** Opening Records block **

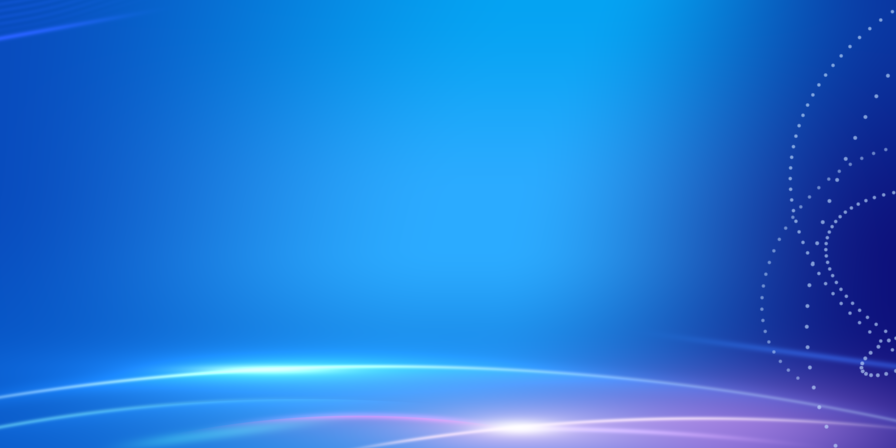
Give the GLSL for this background, as a WebGL 1 fragment shader.

```glsl
precision highp float;
// Blue stage light over a glowing horizon, with violet haze and dotted trails.
// Smooth colour fields form the backdrop; parabolas carry the light ribbons,
// and dots spaced along cubic curves form the trails on the right.
uniform vec2 u_resolution;

// Soft elliptical spot of light
float spot(vec2 p, vec2 center, vec2 radius) {
  vec2 q = (p - center) / radius;
  return exp(-dot(q, q));
}

// Signed height above a parabola with the given apex and bend
float aboveArc(vec2 p, vec2 apex, float bend) {
  float dx = p.x - apex.x;
  return p.y - apex.y + bend * dx * dx;
}

// Thin bright line around zero height
float streak(float h, float width) {
  return exp(-h * h / (width * width));
}

// Sheet of light hanging below an edge
float veil(float h, float depth, float px) {
  return (1.0 - smoothstep(-px, px, h)) * exp(min(h, 0.0) / depth);
}

// Fades in and out along x
float span(float x, float start, float full, float fade, float end) {
  return smoothstep(start, full, x) * (1.0 - smoothstep(fade, end, x));
}

vec2 cubic(vec2 a, vec2 b, vec2 c, vec2 d, float t) {
  float s = 1.0 - t;
  return s * s * s * a + 3.0 * s * s * t * b + 3.0 * s * t * t * c + t * t * t * d;
}

// Coverage of evenly stepped dots on a cubic curve
float trail(vec2 p, vec2 a, vec2 b, vec2 c, vec2 d, float count, float radius, float px) {
  float nearest = 9.0;
  for (int i = 0; i < 36; i++) {
    if (float(i) >= count) break;
    nearest = min(nearest, distance(p, cubic(a, b, c, d, float(i) / (count - 1.0))));
  }
  return 1.0 - smoothstep(radius - px, radius + px, nearest);
}

vec3 backdrop(vec2 p) {
  vec3 azure = mix(vec3(0.09, 0.53, 0.90), vec3(0.17, 0.67, 1.0), smoothstep(0.16, 0.45, p.y));
  azure = mix(azure, vec3(0.02, 0.64, 0.95), smoothstep(0.55, 1.0, p.y));
  vec3 leftBlue = mix(vec3(0.03, 0.35, 0.79), vec3(0.03, 0.29, 0.74), smoothstep(0.1, 0.6, p.y));
  vec3 navy = mix(vec3(0.05, 0.06, 0.48), vec3(0.04, 0.21, 0.63), smoothstep(0.4, 1.0, p.y));
  float axis = mix(0.94, 1.2, p.y * p.y);
  vec3 color = mix(leftBlue, azure, smoothstep(-0.1, axis, p.x));
  return mix(color, navy, smoothstep(axis + 0.12, 2.05, p.x));
}

// Violet streak and fine stripes in the upper left corner
vec3 cornerLight(vec2 p) {
  float h = p.y - 0.914 - 0.18 * p.x;
  float fade = 1.0 - smoothstep(0.0, 0.4, p.x);
  float stripes = 0.5 + 0.5 * sin(430.0 * (h - 0.06 * p.x + 0.006 * sin(14.0 * p.x)));
  float mesh = stripes * smoothstep(0.0, 0.04, h);
  return fade * (vec3(0.12, 0.08, 0.25) * streak(h, 0.006) + vec3(0.02, 0.02, 0.05) * mesh);
}

// Horizon, ribbons and flares along the bottom
vec3 addHorizon(vec3 color, vec2 p, float px) {
  vec3 cyan = vec3(0.30, 0.72, 0.95);
  vec3 violet = vec3(0.60, 0.41, 0.84);
  vec3 lavender = vec3(0.66, 0.66, 0.95);
  vec3 pink = vec3(0.85, 0.50, 0.85);
  vec3 ice = vec3(0.80, 0.94, 1.0);
  float rim = aboveArc(p, vec2(0.86, 0.182), 0.093);
  float inner = aboveArc(p, vec2(0.68, 0.109), 0.135);
  float rosy = aboveArc(p, vec2(0.80, 0.072), 0.24);
  float white = aboveArc(p, vec2(1.57, 0.066), 0.113);
  float lower = aboveArc(p, vec2(1.16, 0.043), 0.09);

  // Ground tint and haze
  float ground = 1.0 - smoothstep(-0.03, 0.01, rim);
  color = mix(color, vec3(0.26, 0.60, 0.94), 0.65 * ground * spot(p, vec2(0.95, 0.1), vec2(0.6, 0.2)));
  color = mix(color, violet, 0.85 * spot(p, vec2(1.6, 0.03), vec2(0.46, 0.13)));
  color = mix(color, lavender, 0.6 * spot(p, vec2(1.2, 0.03), vec2(0.42, 0.085)));
  color += cyan * 0.15 * spot(p, vec2(0.65, 0.17), vec2(0.6, 0.06));

  // Ribbon sheets
  color += cyan * 0.10 * veil(rim, 0.025, px) * span(p.x, 0.0, 0.5, 1.2, 2.0);
  color += cyan * 0.10 * veil(inner, 0.025, px) * span(p.x, -0.2, 0.2, 0.6, 1.0);
  color = mix(color, pink, 0.4 * veil(rosy, 0.025, px) * span(p.x, 0.35, 0.75, 0.95, 1.25));
  color = mix(color, vec3(0.80, 0.62, 0.94), 0.45 * veil(white, 0.035, px) * span(p.x, 0.85, 1.2, 1.5, 2.1));
  float teal = p.y - 0.005 - 0.13 * (p.x - 0.28);
  color += vec3(0.08, 0.16, 0.04) * streak(teal, 0.014) * span(p.x, 0.2, 0.4, 0.5, 0.85);

  // Bright edges
  float rimLight = 0.25 + 0.5 * spot(p, vec2(0.62, 0.17), vec2(0.55, 1.0));
  color = mix(color, ice, rimLight * streak(rim, 0.0045));
  color += cyan * 0.2 * rimLight * streak(rim, 0.02);
  color = mix(color, vec3(0.42, 0.84, 0.98), 0.6 * streak(inner, 0.005) * (1.0 - smoothstep(0.1, 0.9, p.x)));
  color += vec3(0.25, 0.04, 0.08) * streak(rosy, 0.008) * span(p.x, 0.4, 0.8, 0.95, 1.2);
  color = mix(color, vec3(1.0, 0.93, 1.0), 0.75 * streak(white, 0.0045) * span(p.x, 0.7, 1.0, 1.4, 2.2));
  color += vec3(0.20, 0.16, 0.12) * streak(lower, 0.006) * span(p.x, 1.0, 1.2, 1.3, 1.9);
  float ray = p.y - 0.258 + 0.133 * (p.x - 1.43);
  color += vec3(0.06, 0.16, 0.22) * streak(ray, 0.008) * smoothstep(1.4, 1.9, p.x);

  // Flares
  color = mix(color, ice, 0.9 * spot(p, vec2(0.6, 0.175), vec2(0.15, 0.01)));
  color += cyan * 0.22 * spot(p, vec2(0.6, 0.175), vec2(0.26, 0.03));
  color = mix(color, vec3(0.92, 0.84, 1.0), 0.5 * spot(p, vec2(1.16, 0.045), vec2(0.22, 0.045)));
  return mix(color, vec3(1.0), 0.95 * spot(p, vec2(1.16, 0.045), vec2(0.09, 0.018)));
}

float allTrails(vec2 p, float px) {
  float dots = trail(p, vec2(1.992, 0.974), vec2(1.688, 0.766), vec2(1.688, 0.44), vec2(1.992, 0.219), 35.0, 0.0037, px);
  dots = max(dots, trail(p, vec2(1.982, 0.831), vec2(1.823, 0.557), vec2(1.732, 0.258), vec2(1.865, 0.005), 19.0, 0.0042, px));
  dots = max(dots, 0.8 * trail(p, vec2(2.005, 0.672), vec2(1.771, 0.635), vec2(1.589, 0.297), vec2(1.781, 0.156), 26.0, 0.0036, px));
  dots = max(dots, trail(p, vec2(1.995, 0.57), vec2(1.792, 0.531), vec2(1.792, 0.378), vec2(2.0, 0.245), 27.0, 0.0037, px));
  return max(dots, trail(p, vec2(1.984, 0.24), vec2(1.888, 0.188), vec2(1.914, 0.141), vec2(2.0, 0.172), 12.0, 0.0042, px));
}

void main() {
  float px = 1.0 / u_resolution.y;
  vec2 p = gl_FragCoord.xy * px;
  vec3 color = addHorizon(backdrop(p) + cornerLight(p), p, px);
  color = mix(color, vec3(0.76, 0.87, 1.0), 0.65 * allTrails(p, px));
  gl_FragColor = vec4(clamp(color, 0.0, 1.0), 1.0);
}
```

** Closing Records block **

### [Work to be completed]
Search the material for the word "leftBlue". Each line where it is found must be copied.

### [Result]
  vec3 leftBlue = mix(vec3(0.03, 0.35, 0.79), vec3(0.03, 0.29, 0.74), smoothstep(0.1, 0.6, p.y));
  vec3 color = mix(leftBlue, azure, smoothstep(-0.1, axis, p.x));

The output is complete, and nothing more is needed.